Cruising With A Mission – Sailing the Fathom Adonia to the Dominican Republic
A socially meaningful and satisfying visit to the Caribbean aboard the Fathom Adonia
By Robert Hubbard
Recently I was intrigued to read about some new “social impact” Caribbean cruises being organized by Carnival Corp.’s Fathom line. The concept behind ‘social impact’ cruises is “voluntourism” – the combination of volunteering and tourism which offers consumers the opportunity to see part of the world by ship and to volunteer in a local community project. Voluntourism offers regular people the chance to build a community with like-minded travelers, become immersed in another culture and work alongside its local people to create an enduring social impact. Connecting with local people in communities gives passengers a unique perspective on the culture of the area, taking advantage of what happens when individual people from diverse cultures work together.
Fathom’s ship, the 704-passenger Adonia, alternates between week-long cruises from Port Miami to Cuba and the Dominican Republic.

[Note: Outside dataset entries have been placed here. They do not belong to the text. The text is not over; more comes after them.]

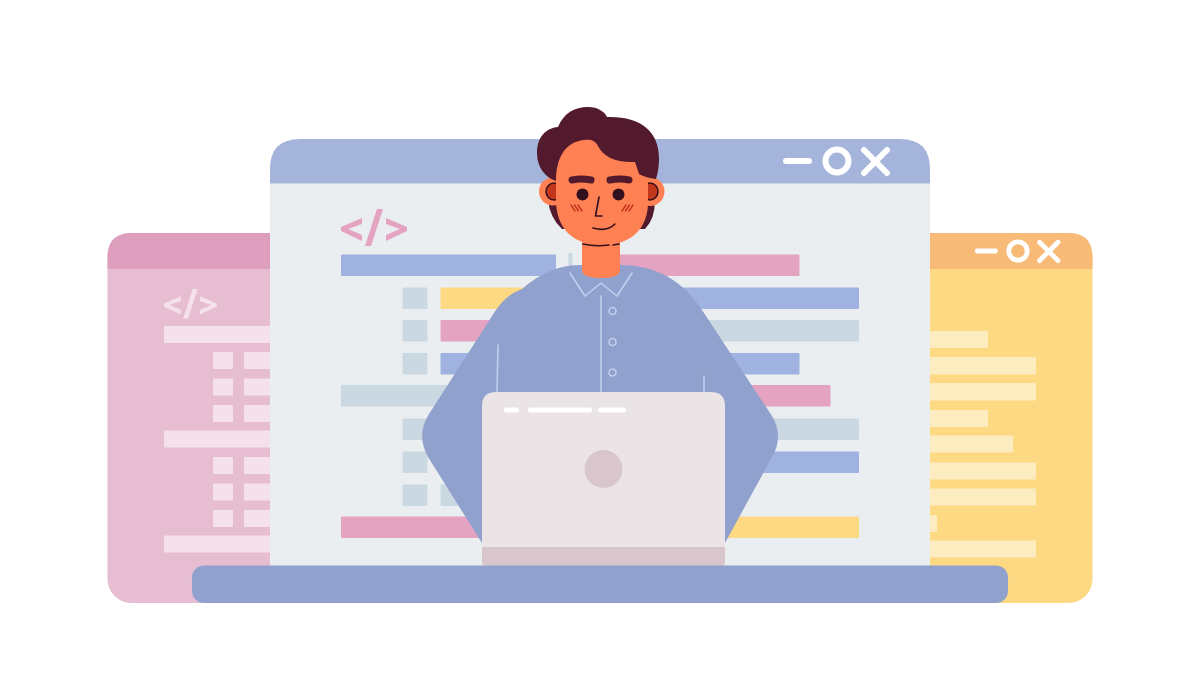
<!DOCTYPE html>
<html lang="en">
<head>
<meta charset="utf-8">
<title>Developer at work</title>
<style>
:root {
  --paper: #ffffff;
  --pink-panel: #e7bdd1;
  --pink-bar: #de9fbe;
  --pink-light: #f5e1ea;
  --yellow-panel: #fdd983;
  --orange-bar: #f8ba77;
  --yellow-light: #fdecc0;
  --screen: #eaeef1;
  --title-bar: #a4b4db;
  --blue: #a0b3e0;
  --rose: #e4a3c1;
  --grey-blue: #cad8e1;
  --shirt: #91a1cd;
  --shirt-line: #c3cfee;
  --skin: #ff8052;
  --ear: #c2361b;
  --hair: #531a2d;
  --ink: #33101d;
  --laptop: #eae4e6;
  --laptop-base: #d8c6cc;
}
html, body { margin: 0; width: 1200px; height: 700px; overflow: hidden; background: var(--paper); }
svg { display: block; }
.light-pink { fill: var(--pink-light); }
.light-yellow { fill: var(--yellow-light); }
.blue { fill: var(--blue); }
.rose { fill: var(--rose); }
.grey { fill: var(--grey-blue); }
.yellow { fill: var(--yellow-panel); }
.shirt { fill: var(--shirt); }
.skin { fill: var(--skin); }
.hair { fill: var(--hair); }
.ink { fill: var(--ink); }
.control { fill: none; stroke: var(--paper); stroke-width: 6; stroke-linecap: round; }
.seam { fill: none; stroke: var(--shirt-line); stroke-width: 1.6; stroke-linecap: round; stroke-linejoin: round; }
.feature { fill: none; stroke: var(--ink); stroke-width: 1.6; stroke-linecap: round; stroke-linejoin: round; }
.blush { fill: none; stroke: var(--ear); stroke-width: 1.4; stroke-linecap: round; }
</style>
</head>
<body>
<svg width="1200" height="700" viewBox="0 0 1200 700" role="img" aria-label="Man with a laptop in front of code windows">
  <defs>
    <g id="code-tag">
      <polygon points="21,9 21,15 7,20 21,26 21,32 0,22 0,18"/>
      <polygon points="36,0 42,0 30,37 24,37"/>
      <polygon points="45,9 66,18 66,22 45,32 45,26 59,20 45,15"/>
    </g>
    <g id="window-controls" class="control">
      <path d="M786 161H809M864 150L887 173M887 150L864 173"/>
      <circle cx="837" cy="161" r="11.5"/>
    </g>
    <g id="list-row">
      <rect x="213" width="20" height="17" rx="1"/>
      <rect x="244" width="40" height="17" rx="1"/>
    </g>
    <rect id="bullet" x="402.500" width="25" height="21.500" rx="1"/>
  </defs>

  <g id="pink-window">
    <rect x="107.500" y="233" width="260" height="370" rx="24" fill="var(--pink-panel)"/>
    <path d="M107.500 269V257Q107.500 233 131.500 233H300V269Z" fill="var(--pink-bar)"/>
    <use href="#code-tag" class="light-pink" transform="translate(164 289) scale(.8)"/>
    <g class="light-pink">
      <rect x="164" y="326" width="120" height="17" rx="1"/>
      <use href="#list-row" y="352"/>
      <use href="#list-row" y="378.500"/>
      <use href="#list-row" y="405"/>
      <rect x="164" y="430.500" width="120" height="17" rx="1"/>
      <use href="#list-row" y="457"/>
      <use href="#list-row" y="483.500"/>
      <use href="#list-row" y="510"/>
      <rect x="164" y="535.500" width="120" height="17" rx="1"/>
    </g>
  </g>

  <g id="yellow-window">
    <rect x="840" y="233" width="252.500" height="370" rx="24" fill="var(--yellow-panel)"/>
    <path d="M900 233H1068.500Q1092.500 233 1092.500 257V269H900Z" fill="var(--orange-bar)"/>
    <use href="#window-controls" transform="translate(348.400 122.200) scale(.8)"/>
    <g class="light-yellow">
      <rect x="900" y="331" width="88" height="17" rx="1"/>
      <rect x="900" y="357" width="136" height="17.500" rx="1"/>
      <rect x="900" y="383" width="136" height="17.500" rx="1"/>
      <rect x="900" y="410" width="88" height="17" rx="1"/>
      <rect x="900" y="435.500" width="113" height="17" rx="1"/>
      <rect x="900" y="462.500" width="136" height="17" rx="1"/>
      <rect x="900" y="488.500" width="136" height="17" rx="1"/>
      <rect x="900" y="515" width="37" height="17" rx="1"/>
      <rect x="900" y="540.500" width="136" height="17" rx="1"/>
    </g>
  </g>

  <g id="main-window">
    <rect x="270" y="180" width="660" height="390" fill="var(--screen)"/>
    <path d="M270 183.500V169Q270 139 300 139H900Q930 139 930 169V183.500Z" fill="var(--title-bar)"/>
    <use href="#window-controls"/>
    <use href="#code-tag" class="rose" transform="translate(341 209)"/>
    <rect x="341" y="254.500" width="215" height="21.500" rx="1" class="blue"/>
    <rect x="568.500" y="253" width="4" height="23" class="grey"/>
    <rect x="590" y="254.500" width="209.500" height="21.500" rx="1" class="rose"/>

    <use href="#bullet" y="287.500" class="grey"/>
    <rect x="440.500" y="287.500" width="100" height="21.500" rx="1" class="yellow"/>
    <rect x="660" y="287.500" width="199" height="21.500" rx="1" class="blue"/>

    <use href="#bullet" y="320" class="grey"/>
    <rect x="440.500" y="320" width="80" height="21.500" rx="1" class="rose"/>
    <rect x="680" y="320" width="179" height="21.500" rx="1" class="grey"/>

    <use href="#bullet" y="353" class="grey"/>
    <rect x="440.500" y="353" width="60" height="21.500" rx="1" class="blue"/>
    <rect x="700" y="353" width="99.500" height="21.500" rx="1" class="blue"/>

    <rect x="341" y="385" width="130" height="21.500" rx="1" class="grey"/>
    <rect x="720" y="385" width="110.500" height="21.500" rx="1" class="rose"/>

    <use href="#bullet" y="418.500" class="grey"/>
    <rect x="740" y="418.500" width="119" height="21.500" rx="1" class="grey"/>

    <use href="#bullet" y="451.500" class="grey"/>
    <rect x="740" y="451.500" width="119" height="21.500" rx="1" class="blue"/>

    <use href="#bullet" y="484.500" class="grey"/>
    <rect x="440.500" y="484.500" width="60" height="21.500" rx="1" class="grey"/>

    <rect x="341" y="516.500" width="160" height="21.500" rx="1" class="rose"/>
    <rect x="710" y="516.500" width="149" height="21.500" rx="1" class="yellow"/>
  </g>

  <g id="developer">
    <path id="shirt" class="shirt" d="M582 265C560 265 542 272 522 289C509 294 502 301 494 313L429 414C420 428 420 442 428 457L482 543H725L772 457C780 444 780 429 772 416L704 313C684 281 657 265 620 265Z"/>
    <path id="neck" class="skin" d="M582 236H620V270Q620 278 601 278Q582 278 582 270Z"/>
    <g id="shirt-details" class="seam">
      <path d="M570 273L585 296L601 283L617 296L632 273"/>
      <path d="M601 296V392M497 392L498 345M704 392V376"/>
      <circle cx="612.500" cy="311" r="3.500"/>
      <circle cx="612.500" cy="342" r="3.500"/>
      <circle cx="612.500" cy="372.500" r="3.500"/>
    </g>

    <g id="head">
      <path class="hair" d="M548 200H655Q655 219 645 229H562Q550 218 548 200Z"/>
      <circle class="skin" cx="553" cy="191.500" r="14"/>
      <circle class="skin" cx="650" cy="191.500" r="14.500"/>
      <g fill="var(--ear)" stroke="var(--ink)" stroke-width="1.500">
        <ellipse cx="554" cy="191.500" rx="8" ry="8.500"/>
        <ellipse cx="650" cy="191.500" rx="8" ry="8.500"/>
      </g>
      <path class="skin" d="M556 172C556 150 566 134 590 134H634Q648 145 648 172V202C648 226 634 245 602 245C571 245 557 227 556 202Z"/>
      <path class="hair" d="M556 181C546 178 537 168 537 153C537 137 546 128 558 127C564 113 574 107 588 107C598 107 605 112 607 117C640 116 659 131 659 158Q659 170 656 179Q646 178 639 174Q637 168 635 162C617 163 603 157 598 146C595 140 590 139 584 140C565 142 556 158 556 181Z"/>
    </g>

    <g id="face">
      <path d="M572 180Q581 178 591 180M610 180Q620 178 629 180" fill="none" stroke="var(--hair)" stroke-width="7" stroke-linecap="round"/>
      <circle class="ink" cx="582.500" cy="194.500" r="6"/>
      <circle class="ink" cx="618.500" cy="194.500" r="6"/>
      <path class="feature" d="M599 197L595.500 216H602M593 228Q607 232 615 224"/>
      <path class="blush" d="M571 205L575 211M574.500 205L578.500 211M578 205L582 211M626 205L622 211M629.500 205L625.500 211M633 205L629 211"/>
      <path class="feature" d="M583 244Q596 247 609 245M613 245L619 244"/>
    </g>
  </g>

  <g id="laptop">
    <path d="M482 547V406Q482 392 496 392H711Q725 392 725 406V547Z" fill="var(--laptop)"/>
    <path d="M482 547H725V562Q725 566 721 566H486Q482 566 482 562Z" fill="var(--laptop-base)"/>
    <circle cx="603.500" cy="469" r="19" fill="var(--laptop-base)"/>
    <g fill="var(--paper)">
      <rect x="504" y="407.500" width="15" height="5" rx="2.500"/>
      <rect x="528" y="407.500" width="64" height="5" rx="2.500"/>
      <rect x="598" y="407.500" width="28" height="5" rx="2.500"/>
    </g>
  </g>

  <rect id="desk" class="shirt" x="192" y="565.500" width="816" height="37.500" rx="12"/>
</svg>
</body>
</html>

The Dominican itinerary emphasizes volunteer tourism while the Cuban one focuses on people-to-people exchanges.
Seeing an opportunity to combine pleasure with my goal of trying to make the world a better place, I recently took the Fathom cruise to the Dominican Republic in order to see how this form of travel could have a positive impact on other people’s lives.
The Dominican itinerary offers hands-on activities, with cruise-passengers working alongside Dominicans on sustainable projects that focus on education, the environment and economic development. Projects include installing home water filters or replacing dirt floors with more sanitary concrete ones. Other projects include helping a women’s cooperative create and package chocolate bars as well as teaching English to adults and children. All the on-ground social impact activities are already organized and operational. They are ‘turn-key’ operations; well run and organized for travelers to just pre-register and show up. In addition to the social-impact activities included in the cruise price, there are many other tours and activities available for a modest extra charge.
Once the Adonia reaches Puerto Plata on the northern coast of the Dominican Republic, it remains alongside Amber Cove; an amazing port structure with bars, shops and restaurants. Amber Cove, which is not open to the public, includes a lovely large pool and zip lining, water sports, and cozy and personal cabanas. Fathom’s passengers use it as their base as they fan out into the neighboring region to participate in projects from Tuesday to Friday when the ship is in port. Passengers can do as many or as few of the social impact activities as they choose.
The Adonia has a swimming pool, spa and gym as well as excellent restaurants, bars and lounges. There is also a small but efficient running/walking track for those determined to exercise. Personally, I preferred to enjoy the chimichurri burgers that are served poolside during afternoon barbecues. However, travelers should be aware that there are no elaborate stage shows, casinos, or frills like ice-skating rinks or rock-climbing walls that are offered on more conventional cruise ships.